Becoming a Holistic Leader
When we think about the qualities of an ideal leader, words like “decisive,” “charismatic,” “visionary”, and “resilient” may come to mind. So true, but Tarra Mitchell goes beyond the conventional terms and views leadership from a more holistic perspective. Here is her guest post on the Yoga of Leadership.
We don’t always consider how to maintain qualities like these. And by focusing on words and labels alone, the deeper responsibility of being a leader—in fact the very essence of the word ‘leader’ itself— becomes distorted, argues yoga teacher and financial services professional Tarra Mitchell in her new book, The Yoga of Leadership: A Practical Guide to Health, Happiness, and Inspiring Total Team Engagement (December 12, 2017). Often, the word ‘leadership’ is correlated simply with holding a position of power
In a more apt definition, leaders performing at an optimal level are awake, aware, and inspiring, Mitchell writes. They are resilient, have control of their mind and senses and can see life at a deeper level—thus inspiring their teams to strive for and reach their highest possible level of work. They also do their personal best to serve as positive examples—including by taking care of their physical health, cultivating mental strength and resilience, and operating with principle and purpose.
To help leaders achieve and maintain qualities essential to leadership success while fostering team engagement, Mitchell has designed a novel approach to leadership growth and development. Leveraging time-honored techniques from the traditional practice of yoga, the book explains how, by taking care of their holistic well-being, leaders are better able to:
- control emotions and manage stress,
- focus and concentrate,
- strengthen relationships, connection, and engagement,
- think more clearly and decisively, and
- make life-enhancing choices that improve overall well-being.
The book offers practical tools for connecting with each of the five interlocking dimensions, or layers, of holistic well-being according to yoga philosophy: physical, energy, mind, knowledge, and bliss.
“Connecting with each of the five layers enables leaders to show up at work happy, healthy, and vibrant, leading a team that loves working for them—and works with enthusiasm as a result. Leaders with great habits of health and well-being have the ability to penetrate the entire organization with an influence that is highly scalable. As you take care of yourself, you take care of your team,” Mitchell says.

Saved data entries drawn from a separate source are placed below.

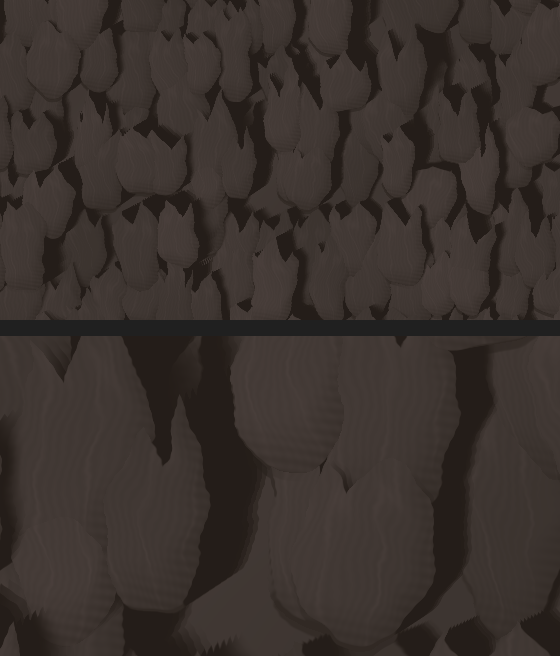
Top, the full canvas; bottom, a detail of the centre.
Write a Shadertoy shader that draws this texture.

```glsl
// Dark bark made of overlapping upright plates with notched crowns.
// Jittered cells each hold one plate; the tallest wins, and a short march
// toward the light over that height field gives the shadows on the right.
#define CELL   vec2(0.118, 0.178)
#define SUN    vec2(0.86, 0.51)
#define REACH  0.068
#define FALL   0.55
#define RIBS   520.0
#define NOTCH  0.85
#define LIGHT  vec3(0.285, 0.245, 0.230)
#define BARK   vec3(0.234, 0.203, 0.186)
#define DIM    vec3(0.192, 0.162, 0.143)
#define SHADOW vec3(0.143, 0.115, 0.097)

const float FLOOR_HEIGHT = -0.25;

float hash(vec2 p) {
    return fract(sin(dot(p, vec2(127.1, 311.7))) * 43758.5);
}

// Uneven outlines: slow bends plus fine serration
vec2 warp(vec2 p) {
    p.x += 0.007 * sin(p.y * 31.0 + 2.0 * sin(p.x * 17.0));
    p.x += 0.0025 * sin(p.y * 97.0 + 3.0 * sin(p.x * 51.0));
    p.x += 0.0005 * sin(p.y * RIBS + 5.0 * sin(p.x * 40.0));
    p.y += 0.008 * sin(p.x * 43.0 + 2.0 * sin(p.y * 13.0));
    return p;
}

// Negative inside a rounded plate whose crown is cut into peaks
float plateEdge(vec2 q, float seed) {
    vec2 a = pow(abs(q), vec2(2.7));
    float body = pow(a.x + a.y, 1.0 / 2.7) - 1.0;
    float zigzag = abs(2.0 * fract(q.x * 0.8 + seed) - 1.0);
    float depth = NOTCH * (0.25 + 0.75 * fract(seed * 7.3));
    return max(body, 0.6 * (q.y - 1.0 + depth * zigzag));
}

// Tallest plate at p: height, position within the plate, plate seed
vec4 bark(vec2 p) {
    p = warp(p);
    vec2 home = floor(p / CELL);
    vec4 top = vec4(FLOOR_HEIGHT, 0.0, 0.0, 0.4);
    for (int j = -1; j <= 1; j++)
    for (int i = -1; i <= 1; i++) {
        vec2 id = home + vec2(i, j);
        float seed = hash(id);
        vec2 jitter = vec2(hash(id + 3.7), hash(id + 8.1));
        vec2 halfSize = mix(vec2(0.46, 0.56), vec2(0.72, 0.94),
                            vec2(hash(id + 15.3), hash(id + 21.9)));
        vec2 q = (p / CELL - id - 0.1 - 0.8 * jitter) / halfSize;
        q.x += 0.3 * (fract(seed * 5.1) - 0.5) * q.y;
        float inside = smoothstep(0.0, -0.07, plateEdge(q, seed));
        float dome = 0.22 * (1.0 - dot(q, q));
        float level = hash(id + 33.3) + dome;
        float height = mix(FLOOR_HEIGHT, level, inside);
        if (height > top.x) top = vec4(height, q, seed);
    }
    return top;
}

// Shadow cast toward the upper right, longer in some broad regions
float castShadow(vec2 p, float height) {
    float region = sin(p.x * 5.3 + 1.7 * sin(p.y * 3.1)) * sin(p.y * 4.7 + p.x * 2.0 + 1.0);
    float reach = REACH * (1.0 + 0.45 * region);
    float shade = 0.0;
    for (int k = 1; k <= 10; k++) {
        float t = float(k) / 10.0;
        float lift = bark(p - SUN * reach * t).x - height - FALL * t;
        shade = max(shade, smoothstep(-0.04, 0.22, lift) * smoothstep(1.25, 0.75, t));
    }
    return shade;
}

// Grain: flowing ridges and fine fibres along the plate
float grain(vec2 q, float seed) {
    float flow = q.x * 9.0 + 1.6 * sin(q.y * 2.4 + seed * 20.0);
    float ridge = pow(0.5 + 0.5 * sin(flow + 1.3 * sin(q.y * 4.0 + flow)), 14.0);
    float fibre = sin(flow * 5.3 + 2.0 * sin(q.y * 5.0 + seed * 9.0));
    return 0.30 * ridge + 0.08 * fibre;
}

void mainImage(out vec4 fragColor, in vec2 fragCoord) {
    vec2 p = fragCoord / iResolution.y;
    vec4 plate = bark(p);
    vec2 q = plate.yz;
    float seed = plate.w;

    // Lit surface: higher plates catch more light, sides turn away
    float rim = smoothstep(0.5, 1.05, length(max(vec2(q.x, -q.y), 0.0)));
    float rib = sin(p.y * RIBS + 6.0 * q.x);
    float tone = 0.12 + 0.35 * clamp(plate.x, 0.0, 1.0) - 0.16 * q.x;
    tone += 0.35 * (fract(seed * 11.7) - 0.5) + grain(q, seed);
    tone += 0.16 * sin(p.x * 9.0 + 2.0 * sin(p.y * 6.0));
    vec3 color = mix(BARK, LIGHT, clamp(tone, 0.0, 1.0));

    // Ribbed rims and thin contact shade beneath overhanging plates
    float overhang = bark(p + vec2(0.0, 0.010)).x - plate.x;
    float contact = smoothstep(0.05, 0.5, overhang);
    float dim = rim * (0.50 + 0.14 * rib) + 0.8 * contact;
    color = mix(color, DIM, clamp(dim, 0.0, 1.0));

    color = mix(color, SHADOW, castShadow(p, plate.x));
    fragColor = vec4(color, 1.0);
}
```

Specific topics The Yoga of Leadership explores include:
- A balanced approach to taking care of physical health, leading to vitality, stamina, and resilience.
- The five mental obstacles to growth according to yoga philosophy and how to overcome them.
- Ways to develop equanimity in work and in life.
- How to cultivate discernment and an open mind by moving from reaction to response.
- Learning to lead through principle and fostering a principled workplace environment.
- Discovering how to operate with more self-awareness and emotional control.
“Personal well-being is not only principle centric, but also a leading indicator of success at work and in life. When the rubber meets the road and we have to perform as leaders, it all needs to be in check,” Mitchell says.
Mitchell’s book has earned high praise from respectable leaders. John Mackey, Co-Founder and CEO, Whole Foods Market, has said:
“The Yoga of Leadership is an informative and thought-provoking complement to books on leadership. Oriented toward individual transformation, Tarra Mitchell shares a morally deep and timely message empowering leaders to raise consciousness through what she calls holistic wellbeing. With the integrity of an insider, she intelligently weaves together the elements necessary to become inspiring leaders in today's fast-paced work environment and offers a convincing case leveraging ancient wisdom, science, and stories. This book has profound implications for how we manage our days, weeks, teams, and organizations.”
I want to thank Tarra for allowing me to post this piece about her philosophy of leadership and advice for would-be-leaders. The thing a like about her work more than anything else is she addresses ethics issues in the course of defining what leadership can be and how to strengthen workplace ethics.
Guest blog posted by Steven Mintz, aka Ethics Sage, on December 5, 2017. Dr. Mintz is a Professor Emeritus from Cal Poly San Luis Obispo. Visit his website to find out more about his services and sign up for his newsletter.